According to town inspectors, there is no building code which requires regular checks of a building's facade, which they fear has allowed some properties to dangerously deteriorate without detection.
"Codes are reactionary. You take a look at what happened and try to be proactive from that point on," said Michael Yanovitch, Brookline's deputy building commissioner.
Following Friday's collapse on Egmont Street, Yanovitch said his office immediately began to consider the inspection system currently in place. While interior inspections are required every five years, exterior checks of the facade are not mandatory unless there is exterior renovation being completed.
"It's surprising," Yanovitch explained, "It's definitely something that's been brought from the rear to the front of our minds here, and we will be addressing it in the short term."
In neighboring Boston, the city code requires that all buildings taller than 70 feet receive an exterior inspection every five years. NBC Boston identified more than 100 buildings in Brookline of similar size. However, monitoring them would be costly for the town.

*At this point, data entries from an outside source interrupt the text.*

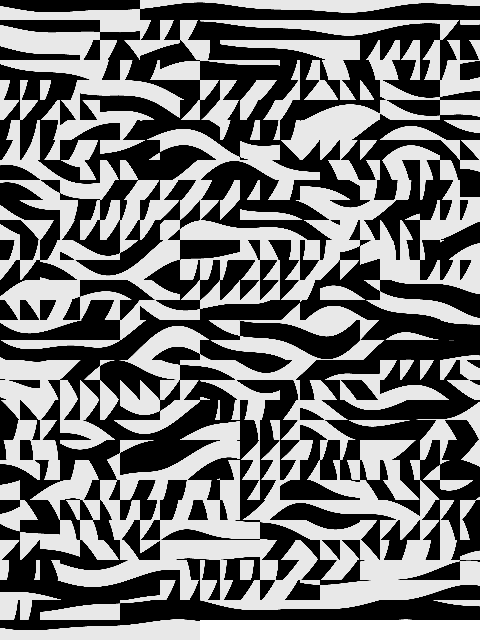
Reproduce this pattern procedurally as a Shadertoy shader.

```glsl
const vec2 GRID = vec2(24.0, 32.0);
const vec3 INK = vec3(0.0), PAPER = vec3(0.91), BLANK = vec3(1.0);

float hash(vec2 p) {
    return fract(sin(dot(p, vec2(127.1, 311.7))) * 43758.5453);
}

// 0 at the upper and lower rim, 1 in the middle
float rimFade(float y, float depth) {
    return smoothstep(0.0, depth, min(y, GRID.y - y));
}

// Positive where tiles carry steep teeth, negative where long wedges run
float steepness(vec2 tile) {
    float waves = sin(tile.x * 0.47 + 2.3 * sin(tile.y * 0.8))
                + 0.8 * sin(tile.y * 1.3 - tile.x * 0.23 + 1.0)
                + 0.5 * sin(tile.x * 0.9 + tile.y * 2.1);
    float calmBelt = exp(-pow((tile.y - 14.5) / 1.8, 2.0));
    return waves - 2.0 * calmBelt - 3.0 * (1.0 - rimFade(tile.y + 0.5, 2.5));
}

// Shallow curves cut by the tile rows into wedges and lenses
float wedgeParity(vec2 p, vec2 tile) {
    float middle = rimFade(p.y, 8.0);
    float phase = 6.283 * hash(vec2(floor(tile.y * 0.5), 3.0));
    float height = sin(p.x * 0.5 + p.y * 0.25 + phase)
                 + 0.35 * sin(p.x * 1.17 - p.y * 0.3 + phase * 2.0);
    float runLength = floor(mix(9.0, 3.0 + 4.0 * hash(vec2(tile.y, 5.0)), step(3.0, min(tile.y, 31.0 - tile.y))));
    float run = floor((tile.x + 9.0 * hash(vec2(tile.y, 7.0))) / runLength);
    float flip = step(hash(vec2(run, tile.y)), 0.35);
    return floor(p.y + mix(0.2, 1.0, middle) * height + phase) + tile.y + flip;
}

// One leaning edge inside each tile, cut off at the tile border
float toothParity(vec2 p, vec2 tile) {
    vec2 group = vec2(floor((tile.x + 3.0 * hash(vec2(tile.y, 13.0))) / 4.0), tile.y);
    vec2 local = fract(p);
    float lean = mix(0.1, 1.0, hash(group + 11.0));
    float side = hash(group + 23.0) < 0.3 ? -1.0 : 1.0;
    float shift = (1.0 - lean) * 0.4 * sin(tile.x * 1.1 + tile.y * 2.0);
    float bend = 0.15 * (local.y - local.y * local.y);
    float edge = 0.5 + side * lean * (local.y - 0.5) + shift + bend;
    float flip = step(0.5, hash(group + 31.0)) + step(hash(tile + 41.0), 0.18);
    return step(edge, local.x) + flip;
}

vec3 patternColor(vec2 p) {
    vec2 tile = floor(p);
    if (tile.y < 1.0 && tile.x >= 10.0) return BLANK;
    float parity = steepness(tile) > 0.0 ? toothParity(p, tile) : wedgeParity(p, tile);
    return mix(INK, PAPER, mod(parity, 2.0));
}

void mainImage(out vec4 fragColor, in vec2 fragCoord) {
    // Average a tight grid of samples for crisp but softened edges
    vec3 color = vec3(0.0);
    for (int i = 0; i < 9; i++) {
        vec2 offset = vec2(i % 3 - 1, i / 3 - 1) * 0.08;
        color += patternColor((fragCoord + offset) / iResolution.xy * GRID);
    }
    fragColor = vec4(color / 9.0, 1.0);
}
```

In most municipalities, general maintenance by the owner is key to preserving infrastructure. Engineers who recently reviewed the property in Brookline determined there were structural concerns to its entire facade, not just the portion that collapsed.

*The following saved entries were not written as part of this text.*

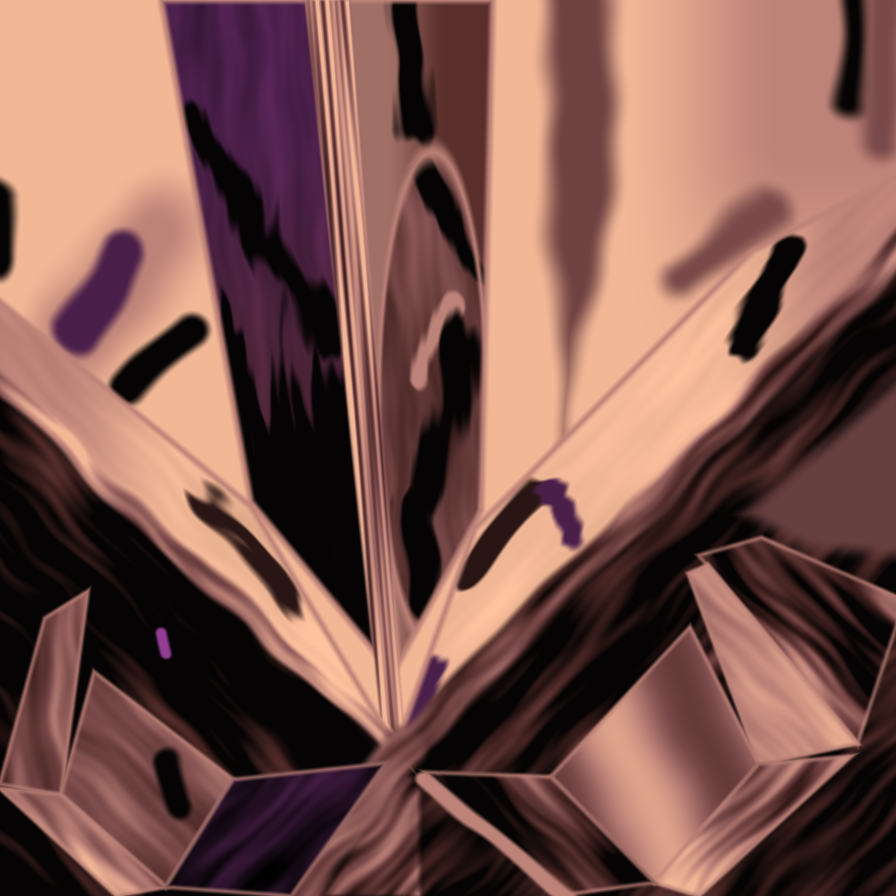
This texture is drawn by a Shadertoy shader. Its source:

```glsl
// Draws rose-lit cut crystal: two dark blades above a V of bright bevels and small facets.
const vec3 INK = vec3(.02, .01, .01), BROWN = vec3(.27, .14, .13), MAUVE = vec3(.48, .29, .29);
const vec3 ROSE = vec3(.74, .51, .47), PEACH = vec3(.95, .72, .59), PLUM = vec3(.29, .12, .29);

vec2 pos, bent;            // position in percent of the canvas, plain and rippled
vec3 col;
float blur = .7, jag = 0.; // softness and raggedness of strokes

vec2 gradient(vec2 cell) {
  float a = 6.28 * fract(sin(dot(cell, vec2(127.1, 311.7))) * 43758.5);
  return vec2(cos(a), sin(a));
}
float noise(vec2 p) {
  vec2 i = floor(p), f = p - i, u = f * f * (3. - 2. * f), e = vec2(1, 0);
  return mix(mix(dot(gradient(i), f), dot(gradient(i + e), f - e), u.x),
    mix(dot(gradient(i + e.yx), f - e.yx), dot(gradient(i + 1.), f - 1.), u.x), u.y);
}
// Noise drawn out along a direction
float grain(vec2 dir) {
  vec2 q = vec2(dot(bent, dir), dot(bent, vec2(-dir.y, dir.x)));
  return noise(q * vec2(.05, .28)) + .5 * noise(q * vec2(.12, .9));
}
// Ramp from dark glass to bright reflection
vec3 metal(float t) {
  vec3 shades[] = vec3[](INK, BROWN, MAUVE, ROSE, PEACH);
  t = clamp(t * 4., 0., 4.);
  int i = int(min(t, 3.));
  return mix(shades[i], shades[i + 1], t - float(i));
}
float edge(vec2 a, vec2 b) {
  vec2 d = normalize(b - a);
  return dot(pos - a, vec2(-d.y, d.x));
}
// Convex four-sided shape, corners clockwise
float quad(vec4 ab, vec4 cd) {
  return max(max(edge(ab.xy, ab.zw), edge(ab.zw, cd.xy)), max(edge(cd.xy, cd.zw), edge(cd.zw, ab.xy)));
}
void paint(vec3 tint, float d, float soft) {
  soft += 70. / iResolution.y;
  col = mix(col, tint, 1. - smoothstep(-soft, soft, d));
}
void stroke(vec3 tint, vec4 ab, float width) {
  vec2 d = ab.zw - ab.xy, r = bent - ab.xy;
  float h = clamp(dot(r, d) / dot(d, d), 0., 1.);
  paint(tint, length(r - d * h) - width * (1. + 1.5 * jag), blur * width);
}
void facet(vec3 tint, vec4 ab, vec4 cd) {
  float d = quad(ab, cd);
  paint(tint, d, .1);
  paint(mix(tint, ROSE, .75), abs(d) - .2, .2);
}
// Keeps the inside of a shape over the layer behind it and adds a rim
void trim(vec3 behind, float d) {
  col = mix(behind, col, 1. - smoothstep(-.15, .15, d));
  paint(ROSE, abs(d) - .3, .3);
}

void mainImage(out vec4 fragColor, in vec2 fragCoord) {
  pos = 100. * fragCoord / iResolution.xy;
  bent = pos + 1.2 * vec2(noise(pos * .13), noise(pos * .13 + 7.));
  float x = pos.x, y = pos.y;
  float up = grain(vec2(.08, -1)), rise = grain(vec2(.7)), fall = grain(vec2(.7, -.7));

  // Soft backdrop
  col = mix(PEACH, ROSE, smoothstep(68., 88., x) * smoothstep(55., 85., y));
  float fold = smoothstep(53., 80., y);
  paint(mix(MAUVE, BROWN, .2), abs(bent.x - 63.2 - 1.6 * fold) - 3.6 * fold, 1.6);
  stroke(MAUVE, vec4(76, 69, 86, 77), 2.);
  stroke(MAUVE, vec4(99, 100, 98, 84), 2.);
  stroke(INK, vec4(95.5, 100, 94.8, 88), 1.3);
  stroke(ROSE, vec4(9, 63, 18, 74), 4.5);
  blur = .3;
  stroke(INK, vec4(-1, 78, -.5, 71), 2.2);
  stroke(PLUM, vec4(8.5, 63, 14, 72), 2.4);
  stroke(INK, vec4(14.5, 57, 21, 63), 2.);

  // Left blade
  jag = up;
  vec3 behind = col;
  col = mix(PLUM, BROWN, .6 * smoothstep(90., 50., y)) * (1. + .4 * up);
  stroke(INK, vec4(21.5, 86, 37, 62), 1.8);
  paint(INK, y - 77. + .6 * x + 30. * up, 3.);
  trim(behind, quad(vec4(18, 100, 34.5, 100), vec4(42, 27, 28, 44)));

  // Right blade and its lens
  behind = col;
  col = mix(ROSE * .85, BROWN * 1.3, smoothstep(43., 50., x));
  stroke(INK, vec4(45.5, 100, 46.7, 86), 1.9);
  float lens = 6. * length((pos - vec2(48.3, 55.5)) / vec2(6, 27.5)) - 6.;
  paint(mix(BROWN, MAUVE, .6 + up), lens, .2);
  stroke(ROSE, vec4(46.5, 58, 50, 65), 1.3);
  stroke(INK, vec4(47.5, 81, 53.5, 69), 1.1);
  stroke(INK, vec4(51.5, 61, 48, 46), 2.4);
  stroke(INK, vec4(46, 44, 47, 33), 1.7);
  paint(ROSE, abs(lens) - .2, .2);
  trim(behind, quad(vec4(38, 100, 55, 100), vec4(53.7, 43, 44.5, 26)));

  // Stem of fine threads
  float threads = noise(vec2(1.8 * (x + .082 * y), y * .03));
  paint(metal(.7 + threads), quad(vec4(34, 100, 39, 100), vec4(45.2, 17, 42.5, 20)), .2);

  // Dark glass below the V
  paint(metal(x > 45. ? .08 + .5 * rise : .5 * fall - .03), y - max(57. - .93 * x, 1.036 * x - 30.1), .2);
  paint(MAUVE * .85, quad(vec4(80, 40, 101, 58), vec4(101, 33, 90, 39)), 1.2);

  // Bright bevels
  jag = fall;
  behind = col;
  col = mix(ROSE, PEACH, smoothstep(5., 20., x)) * (1. + .12 * fall);
  stroke(BROWN * .6, vec4(23.5, 44, 32, 34), 2.2);
  trim(behind, quad(vec4(-10, 74.5, 28, 43.5), vec4(44.5, 16, -10, 66.5)));
  jag = rise;
  behind = col;
  col = mix(PEACH, ROSE, smoothstep(80., 95., x)) * (1. + .1 * rise);
  stroke(INK, vec4(87.5, 72, 83.5, 61), 1.5);
  stroke(BROWN * .6, vec4(60, 45, 52, 36), 1.3);
  stroke(PLUM, vec4(61.5, 45, 64, 40), 1.4);
  stroke(PLUM, vec4(47.5, 25, 46.5, 20), 2.2);
  trim(behind, quad(vec4(44, 16, 53, 41), vec4(84, 72, 115, 88)));
  jag = 0.;
  stroke(metal(.5 + .9 * fall), vec4(0, 57.5, 44, 16), 1.1);
  stroke(metal(.5 + .8 * rise), vec4(102, 74, 45, 16.5), 1.6);
  stroke(metal(.55 + .6 * rise), vec4(45, 16.5, 33, 0), 2.3);

  // Lower right facets around shared corners
  vec2 hub = vec2(84.7, 14.7), tip = vec2(95.7, 17), joint = vec2(73, 1.5), corner = vec2(61.5, 13.3);
  float sheen = sin(.32 * bent.x + .14 * bent.y - 23.);
  facet(metal(.22 + .9 * fall), vec4(78, 38, 85, 40), vec4(101, 33, tip));
  facet(metal(.8 + .3 * fall), vec4(76.8, 36, 79, 37), vec4(tip, hub));
  facet(metal(.65 + .25 * sheen), vec4(77, 30, hub), vec4(joint, corner));
  facet(metal(.7 + .8 * rise), vec4(hub, 95, 15.6), vec4(78, 0, joint));
  facet(metal(.25 + .7 * fall), vec4(47.5, 13.8, corner), vec4(joint, 62, 0));
  paint(metal(.4 + rise), quad(vec4(36, 0, 45, 13.5), vec4(46.8, 13, 46.8, 0)), .4);
  stroke(ROSE, vec4(47.5, 13, 63, 0), .9);

  // Lower left facets around shared corners
  vec2 knee = vec2(6.8, 11.3), foot = vec2(18.5, 1), crest = vec2(26, 13);
  facet(metal(.45 + .4 * up), vec4(5, 31, 9.8, 34), vec4(knee, 0, 12.5));
  facet(metal(.5 + .3 * fall), vec4(10.5, 25, crest), vec4(foot, knee));
  stroke(INK, vec4(19, 15, 20, 10), 1.5);
  facet(metal(.7 + .7 * fall), vec4(0, 12, knee), vec4(foot, 13, 0));
  facet(PLUM * (.4 + rise), vec4(crest, 43, 14.8), vec4(32.5, 0, foot));
  stroke(PLUM + PLUM, vec4(18.2, 29.5, 18.5, 27), .6);
  fragColor = vec4(col, 1);
}
```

"We did everything we needed to do," said Anthony Tam of Ka Fai Management.
According to Tam, a partial owner of the complex, Main Street Realty, is in charge of maintaining the property's exterior. NBC Boston has reached out forMain Street for comment, but they have not yet responded.
"It's their job. They handle the outside," Tam said, "When you have a condominium association they're supposed to handle everything on the exterior."
Yanovitch said violations will be forthcoming for the property, which is still being used by tenants.
In the short term, the town has closed the sidewalk surrounding the building and placed protections over doorways. But in the long-term, it's possible more stringent regulations will be considered.
"It will be a bigger conversation than just Brookline," said Yanovitch.